SQlab have run some tests and reckon you can save 14 watts using the Innerbarends, based on a 5% efficiency gain at 36km/h. While we can't verify those numbers, the more aero position will certainly prove faster over long distances and on descents.
The flipside of that narrower stance is that control and brake access is slightly less assured than when holding the grips; so, if most of your riding is spent bombing downhill runs or dodging trees on twisty technical trails, you may find Innerbarends of limited use.
Nor can you reach the shifters from the hood position, although it's not a big deal to transition back to the grips when you need to change gear.
Of course aerodynamics features pretty low on the list of demands for most mountain bikers - but on comfort grounds alone, if your MTB sees a mix of action - bridlepaths, XC trails, towpaths, pub runs... - then Innerbarends maybe well worth a look.
Options are good
I've been testing the new Innerbarends 411 R Carbon, which weigh in at a paltry 39g the pair - but SQlab also offer their original Innerbarends 411, weighing 108g per pair, and costing a lot less at €39.95.
Beautifully made as the carbon edition is, the more inexpensive model may actually offer performance advantages to some riders. That's because the one drawback of the carbon model is that the sculpted, hollowed-out shape of the barends, while perfect for resting your hands on top of, isn't particularly comfortable to wrap your fingers around when hauling up a climb, say.

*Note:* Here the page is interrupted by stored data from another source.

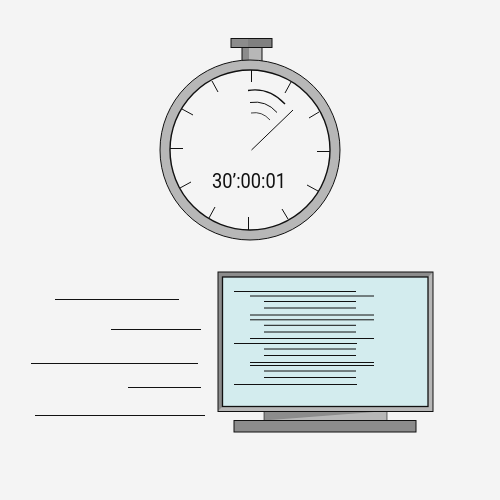
<!DOCTYPE html>
<html lang="en">
<head>
<meta charset="utf-8">
<title>Stopwatch and speeding computer</title>
<style>
:root {
  --paper: #f4f4f4;
  --ink: #111;
  --metal: #8c8c8c;
  --metal-light: #b7b7b7;
  --metal-dark: #808080;
  --screen: #d3ecee;
}
html, body { margin: 0; background: var(--paper); overflow: hidden; }
svg { display: block; width: 500px; height: 500px; }
.outline { stroke: var(--ink); stroke-width: 1; }
.metal { fill: var(--metal); }
.light { fill: var(--metal-light); }
.dark { fill: var(--metal-dark); }
.face { fill: var(--paper); }
.screen { fill: var(--screen); }
.lines { fill: none; stroke: var(--ink); stroke-width: 1; }
.time { font: 400 20px Roboto, Inter, sans-serif; fill: var(--ink); }
</style>
</head>
<body>
<svg viewBox="0 0 500 500" role="img" aria-label="Stopwatch at 30 minutes above a computer with speed lines">
  <rect width="500" height="500" fill="var(--paper)"/>

  <g id="stopwatch">
    <g id="crown">
      <rect class="metal" x="242" y="47" width="20" height="14"/>
      <rect class="light" x="249" y="47" width="13" height="14"/>
      <rect class="outline" x="242" y="47.5" width="20" height="14" fill="none"/>
      <rect class="metal" x="231" y="38.5" width="41" height="9"/>
      <rect class="dark" x="248" y="38.5" width="24" height="9"/>
      <rect class="outline" x="231" y="38.5" width="41" height="9" fill="none"/>
    </g>
    <circle class="light outline" cx="250" cy="150" r="90"/>
    <circle class="face" cx="250" cy="150" r="80" stroke="var(--ink)" stroke-width="1.4"/>
    <path id="ticks" class="lines" d="M251.500 70V82M291 82L285 93M319 112L309 118M330 151.500H317M318 191L307 185M288 219L282 209M248.500 230V217M209 218L215 207M180 188L191 182M170 148.500H183M182 109L193 115M212 81L218 92"/>
    <path id="hand" class="lines" d="M251.500 150L293 110"/>
    <g id="motion-arcs" class="lines">
      <path d="M248 90.500Q269 87 285 104" stroke-width="1.4"/>
      <path d="M250 102.500Q266 100 277 112.500"/>
      <path d="M251 113Q262 111 270 120" stroke-width=".8"/>
    </g>
    <text class="time" x="212" y="188" textLength="74" lengthAdjust="spacingAndGlyphs">30’:00:01</text>
  </g>

  <path id="speed-lines" class="lines" d="M55 299.500H179M111 329.500H201M31 363.500H198M128 387.500H201M35 415.500H205"/>

  <g id="computer">
    <g id="stand">
      <rect class="light" x="264" y="411" width="123" height="10"/>
      <path class="metal" d="M264 411H387L264 420.500Z"/>
      <rect class="outline" x="264" y="411" width="123" height="10" fill="none" stroke-opacity=".6"/>
      <rect class="metal outline" x="234" y="420.500" width="182" height="11.500"/>
    </g>
    <rect class="light" x="218" y="272" width="215" height="139.500"/>
    <path class="metal" d="M218 272H433L428 277H222V407L218 411Z"/>
    <rect class="outline" x="218" y="272" width="215" height="139.500" fill="none"/>
    <rect class="screen" x="222.500" y="277" width="205.500" height="129.500" stroke="var(--ink)" stroke-width="1.3"/>
    <path id="code-lines" class="lines" d="M234 291.500H356M250 296H374M264 301.500H356M264 308H356M250 315H374M250 319.800H374M264 325.300H356M264 332H356M250 338.500H374M234 343.500H357M264 349H356M264 355.500H356M250 362.500H374M250 365.500H374M264 371H356M264 377.500H356M234 384.500H357"/>
  </g>
</svg>
</body>
</html>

The original 411, by contrast, has a more filled out shape similar to standard hoods, and this I imagine would offer better purchase when you want to grab hold and put down some wattage.
That said, racers looking to shed every gram from their rig may well decide the carbon model is the one to go for.
If your future plans include off-road touring, XC marathons, an epic ultra endurance race, or simply long days on safari with your MTB, take a look at SQlab.
Their unusual looks might seem designed to troll MTB purists, but there's no denying the enhanced comfort and speed on offer from Innerbarends.
Plus they're cute little horns, just like on a baby giraffe - and what's not to like about that?